Feathers blowing in the breeze
Turkeys roosting in the trees.
A rabbit’s heart is free to seize
its Maker’s joy on the wing
and behold the truth of any thing.
They began coming that summer. First one large turkey tentatively made its way out of the woods and across the clearing. It pecked at the corn under the bird feeder then lifted its head, swiveling on its long neck like a periscope. Every few days he would be back. Then one day I lifted my head to count twenty turkeys ranging about the yard — four adults and sixteen chicks pecking, heads bobbing, clucking to each other softly. The cats, Captain Midnight, and I stared in astonishment.
So Captain knew why there were turkeys in the trees.

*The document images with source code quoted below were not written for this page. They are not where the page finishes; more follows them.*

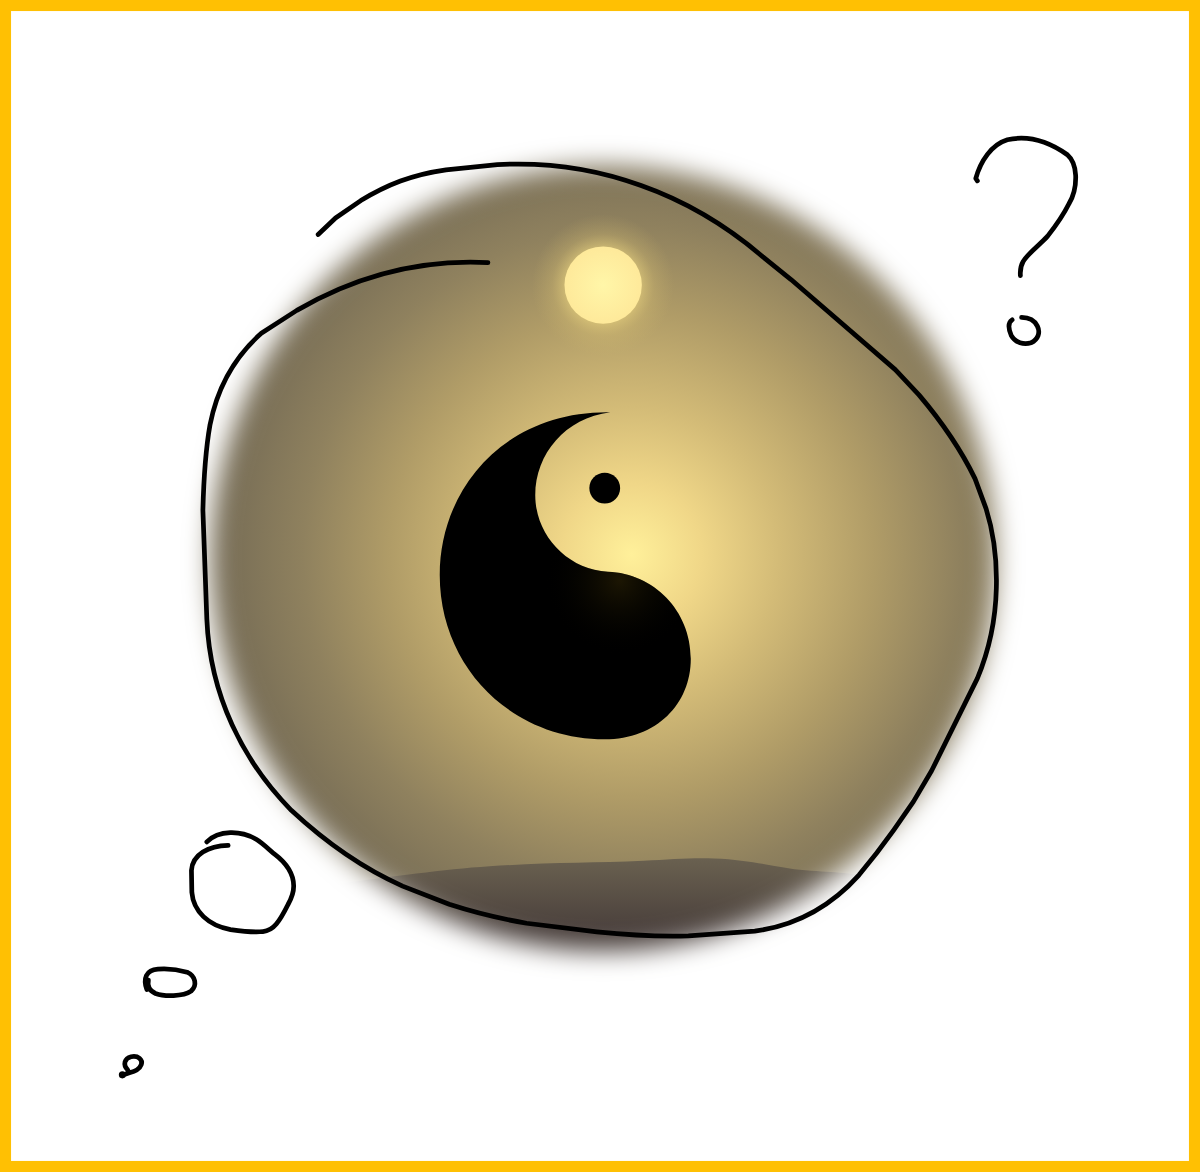
<!DOCTYPE html>
<html lang="en">
<head>
<meta charset="utf-8">
<title>Thought bubble with yin-yang dusk</title>
<style>
  :root {
    --frame: #ffc003;
    --paper: #ffffff;
    --ink: #000000;
    --glow-core: #fff09a;
    --glow-warm: #f0d788;
    --glow-mid: #d3bb77;
    --glow-dim: #b09c67;
    --glow-dusk: #8f815e;
    --glow-edge: #776d56;
    --moon-core: #fff6a8;
    --moon-edge: #fee99a;
    --hill-top: #6a6150;
    --hill-base: #4a403c;
  }
  html, body { margin: 0; padding: 0; overflow: hidden; background: var(--paper); }
  .canvas { display: block; width: 1200px; height: 1172px; }
  .frame { fill: var(--frame); }
  .paper { fill: var(--paper); }
  .symbol { fill: var(--ink); }
  .pen { fill: none; stroke: var(--ink); stroke-width: 6; stroke-linecap: round; stroke-linejoin: round; }
</style>
</head>
<body>
<svg class="canvas" viewBox="0 0 1520 1484" preserveAspectRatio="none" role="img" aria-label="A hand-drawn thought bubble holding a glowing dusk sky, a moon and half of a yin-yang symbol, with a question mark beside it">
  <defs>
    <radialGradient id="sky-glow" gradientUnits="userSpaceOnUse" cx="800" cy="702" r="520">
      <stop offset="0" stop-color="var(--glow-core)"/>
      <stop offset="0.17" stop-color="var(--glow-warm)"/>
      <stop offset="0.36" stop-color="var(--glow-mid)"/>
      <stop offset="0.59" stop-color="var(--glow-dim)"/>
      <stop offset="0.8" stop-color="var(--glow-dusk)"/>
      <stop offset="1" stop-color="var(--glow-edge)"/>
    </radialGradient>
    <radialGradient id="moon-fill">
      <stop offset="0" stop-color="var(--moon-core)"/>
      <stop offset="1" stop-color="var(--moon-edge)"/>
    </radialGradient>
    <radialGradient id="moon-halo">
      <stop offset="0.5" stop-color="#ecd680" stop-opacity="0.65"/>
      <stop offset="0.72" stop-color="#d9c272" stop-opacity="0.26"/>
      <stop offset="1" stop-color="#cbb56b" stop-opacity="0"/>
    </radialGradient>
    <radialGradient id="symbol-warmth" gradientUnits="userSpaceOnUse" cx="785" cy="735" r="95">
      <stop offset="0" stop-color="#4a3a08" stop-opacity="0.38"/>
      <stop offset="1" stop-color="#000000" stop-opacity="0"/>
    </radialGradient>
    <linearGradient id="hill-fill" gradientUnits="userSpaceOnUse" x1="0" y1="1086" x2="0" y2="1178">
      <stop offset="0" stop-color="var(--hill-top)"/>
      <stop offset="1" stop-color="var(--hill-base)"/>
    </linearGradient>
    <filter id="soft-edge" filterUnits="userSpaceOnUse" x="150" y="90" width="1220" height="1240">
      <feGaussianBlur stdDeviation="16"/>
    </filter>
    <mask id="vignette" maskUnits="userSpaceOnUse" x="150" y="90" width="1220" height="1240">
      <circle cx="764" cy="707" r="497" fill="#ffffff" filter="url(#soft-edge)"/>
    </mask>
    <path id="yin" d="M773 522 C640 520 557 618 557 728 C557 845 648 936 766 936 C832 936 875 891 875 834 C875 773 828 726 770 724 C718 721 678 677 678 627 C678 575 716 529 773 522 Z"/>
  </defs>

  <g id="border">
    <rect class="frame" width="1520" height="1484"/>
    <rect class="paper" x="14" y="14" width="1492" height="1456"/>
  </g>

  <g id="dusk-scene" mask="url(#vignette)">
    <rect x="150" y="90" width="1220" height="1240" fill="url(#sky-glow)"/>
    <path id="hill" fill="url(#hill-fill)" d="M420 1120 C500 1110 560 1101 620 1097 C690 1092 750 1093 815 1090 C850 1088 875 1086 905 1087 C955 1089 985 1099 1020 1102 C1060 1105 1080 1105 1110 1112 L1200 1120 V1330 H300 V1120 Z"/>
    <circle cx="764" cy="361" r="90" fill="url(#moon-halo)"/>
    <circle id="moon" cx="764" cy="361" r="49" fill="url(#moon-fill)"/>
  </g>

  <g id="yin-yang">
    <use href="#yin" class="symbol"/>
    <use href="#yin" fill="url(#symbol-warmth)"/>
    <circle class="symbol" cx="766" cy="618" r="19.5"/>
  </g>

  <g id="thought-bubble" class="pen">
    <path d="M403 297 L425 276 L457 254 C490 234 522 221 565 215 L630 208.500 C695 205 755 214 812 235 C866 254 918 284 966 325 L1002 354 L1134 468 L1164 500 C1192 533 1217 569 1235 606 L1249 644 C1259 676 1263 710 1262 745 C1261 787 1253 823 1238 859 L1180 976 L1157 1015 L1132 1051 C1117 1072 1103 1090 1088 1108 C1052 1148 1008 1172 956 1179 L872 1185 C835 1186 795 1184 756 1180 L667 1169 C632 1163 600 1155 569 1145 L510 1122 C456 1098 412 1066 369 1026 C308 964 266 881 262 784 L257 646 C258 607 260 572 266 538 C275 492 297 452 331 422 L376 393 C450 350 530 328 618 332.500"/>
  </g>

  <g id="trailing-bubbles" class="pen">
    <path d="M262 1066 C277 1051 305 1051 325 1063 C333 1068 340 1075 347 1081 C363 1093 372 1106 372 1122 C372 1132 369 1138 365 1145 C360 1155 356 1163 350 1170 C345 1176 340 1179 333 1179.500 C320 1181 306 1179 292 1177 C264 1172 245 1154 243 1130 L242.500 1102 C244 1082 264 1071 289 1070.500"/>
    <path d="M186 1253 C181 1239 185 1228 200 1227 C213 1226 227 1228 237 1231 C248 1236 250 1248 242 1255 C232 1262 208 1262 197 1258 C190 1255 186 1250 188 1241"/>
    <path d="M162 1355 C155 1348 158 1340 166 1338 C175 1336 181 1342 179 1348 C176 1357 165 1357 156 1361"/>
    <circle cx="155" cy="1361" r="1.500"/>
  </g>

  <g id="question-mark" class="pen">
    <path d="M1238 229 L1236 226 C1242 204 1256 183 1276 177 C1302 171 1328 179 1352 196 C1360 203 1362 212 1362.500 222 C1363 236 1360 248 1354 258 C1347 272 1338 285 1327 299 C1317 310 1303 320 1296 331 C1293 336 1292 342 1292.500 349"/>
    <path d="M1282 405 C1276 409 1278 418 1281 425 C1286 434 1297 437 1306 434 C1315 430 1318 421 1314 413 C1310 405 1303 402 1294 402"/>
  </g>
</svg>
</body>
</html>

He saw them fly when Chance, the golden retriever, happened to come around the side of the house and began barking at the critters who had taken over his territory. Amid flapping wings and a giddy barking dog, the gobbling ganders rose to balance precariously on the branches, as the chicks scrambled into the woods. Chance had never seen anything quite so wonderful, and neither had Captain.
May something as marvelous set you to contemplating and writing poems. Tell me what astonishes and delights you and inspires your creativity.
I didn't start out planning to give my life to prayer. The notion sort of snuck up on me. A series of collisions, near misses, and faltering steps toward love drew me into the lap of holiness. In the confusion there were some moments of clarity. Once driving with my friend, Wanda, through Kentucky countryside lush with the aching beauty of spring, I blurted out my passion. "I think I could just live in a hut somewhere and pray all the time, but I am married and want to have children, and besides I am a Presbyterian." I was soon to graduate from three years of seminary preparation to be a minister. We were talking about what we planned to do with our lives. Wanda turned to me, mouth open and said, "Well my goodness, Loretta, if someone wanted to do something like that that bad, I think God would want them to too."
It took me a while to figure out the logistics, but for the past twenty six years I have focused my life in prayer. Perhaps it is more accurate to say that prayer has focused my life. Prayer has clarified, refined, and made more visible for me my own being and the being of all things.
I spend a lot of my time chasing after the elusive Lover of our souls, scrambling after crumbs and leavings on the path. Occasionally I kick up heart stopping showers of diamonds in the dust. Like most things we deeply desire and set out to do, it hasn't been easy.
For example, there aren't many models. It is not that people do not pray. Research shows that most of us do in one way or another.
Research also shows that many of us do not care to talk to each other about it. The person who deliberately sets out to make a life project of prayer finds few persons outside a monastery who understand this calling. A life of prayer is such an antiquated notion for most Americans that if you have heard of someone who has done this, it is quite likely they are dead. I am not.
In fact there are more people than you may think, who have been stricken as I and are willing to live like beggars for love of God. I know quite a few who knock themselves out for the compelling beauty of the Holy One. They pine away for this Lover and feel lonely and afraid sometimes. They wonder if anything good can come from being hidden away in prayer. They also have a marvelously good time walking on this earth. I believe they do an incredible amount of good for us all. There could be one living next door to you right now.
At this point you may be wondering - So what is prayer anyway? Good question. We will get to that. No rush though. We have eternity.
Let’s get acquainted. Tell me about you and your prayer or your desire to pray.